We know that newborns are awake, attentive and responsive to features in the environment. But are they having subjective experience?  Two questions about infant consciousness are especially central.  First: are infants conscious?  Second: what is infants’ experience like?   These are fundamental questions to be answered if we aim to understand the infant mind.  They raise important epistemological problems that are closely related to the traditional problem of other minds. 

In this paper, I will argue that newborn babies are conscious at birth and that it is possible to know something about what infants’ experiences are like. I will propose a methodology for investigating infant consciousness, and I will present two approaches to determining whether infants are conscious.  First, I will consider behavioral signs of consciousness.  I will present two behavior-based arguments for consciousness: an argument from pain behavior, and an argument from flexible behavior.  Second, I will investigate the major theories of consciousness, including both philosophical and scientific theories, and I will discuss what they predict about infant consciousness.
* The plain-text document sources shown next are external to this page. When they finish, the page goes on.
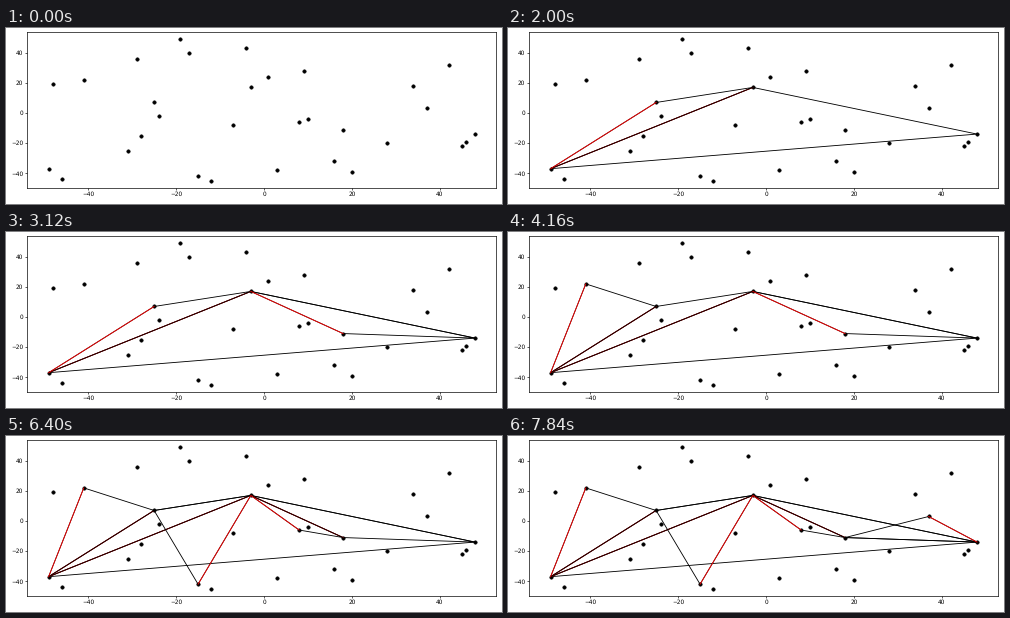
Recreate the animation shown at these times as a matplotlib script. Size 496 by 176 pixels, loop 8000 ms.

```python
import matplotlib.pyplot as plt
from matplotlib.animation import FuncAnimation

WIDTH, HEIGHT, DPI = 496, 176, 41
INTERVAL, FRAMES = 80, 100

plt.rcParams.update({
    "font.family": "DejaVu Sans",
    "font.size": 10,
    "text.hinting": "none",
    "axes.linewidth": 1.2,
    "xtick.major.width": 1.1,
    "ytick.major.width": 1.1,
})

POINTS = [
    (-49, -37), (-48, 19), (-46, -44), (-41, 22), (-31, -25), (-29, 36),
    (-28, -15), (-25, 7), (-24, -2), (-19, 49), (-17, 40), (-15, -42),
    (-12, -45), (-7, -8), (-4, 43), (-3, 17), (1, 24), (3, -38), (8, -6),
    (9, 28), (10, -4), (16, -32), (18, -11), (20, -39), (28, -20), (34, 18),
    (37, 3), (42, 32), (45, -22), (46, -19), (48, -14),
]

# Start time in ms and three corners; the edge from first to second is red.
LEFT, RIGHT, TOP = (-49, -37), (48, -14), (-3, 17)
MID_LEFT, MID_RIGHT = (-25, 7), (18, -11)
TRIANGLES = [
    (960, LEFT, TOP, RIGHT),
    (2000, LEFT, MID_LEFT, TOP),
    (3120, TOP, MID_RIGHT, RIGHT),
    (4160, LEFT, (-41, 22), MID_LEFT),
    (5200, TOP, (-15, -42), MID_LEFT),
    (6240, TOP, (8, -6), MID_RIGHT),
    (7440, RIGHT, (37, 3), MID_RIGHT),
]

fig = plt.figure(figsize=(WIDTH / DPI, HEIGHT / DPI), dpi=DPI, facecolor="white")
left, right, top, bottom = 21.3, 490.3, 4.2, 159.8
ax = fig.add_axes([left / WIDTH, 1 - bottom / HEIGHT,
                   (right - left) / WIDTH, (bottom - top) / HEIGHT])
ax.set(xlim=(-53.85, 52.85), ylim=(-49.7, 53.7),
       xticks=range(-40, 41, 20), yticks=range(-40, 41, 20))
ax.plot(*zip(*POINTS), "ko", markersize=6)


def draw_path(corners, color):
    return ax.plot(*zip(*corners), color=color, lw=1.5)[0]


steps = []
for start, a, b, c in TRIANGLES:
    steps.append((start, draw_path([a, b, c, a], "black")))
    steps.append((start, draw_path([a, b], "red")))


def update(frame):
    now = frame * INTERVAL
    for start, line in steps:
        line.set_visible(now >= start)
    return [line for _, line in steps]


anim = FuncAnimation(fig, update, frames=FRAMES, interval=INTERVAL,
                     repeat=True, repeat_delay=0, blit=False)
plt.show()
```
Finally, I will investigate the phenomenal structure of infant consciousness.  I will discuss whether infants have sensory phenomenology, cognitive phenomenology, imaginative phenomenology, emotional phenomenology, and agentive phenomenology.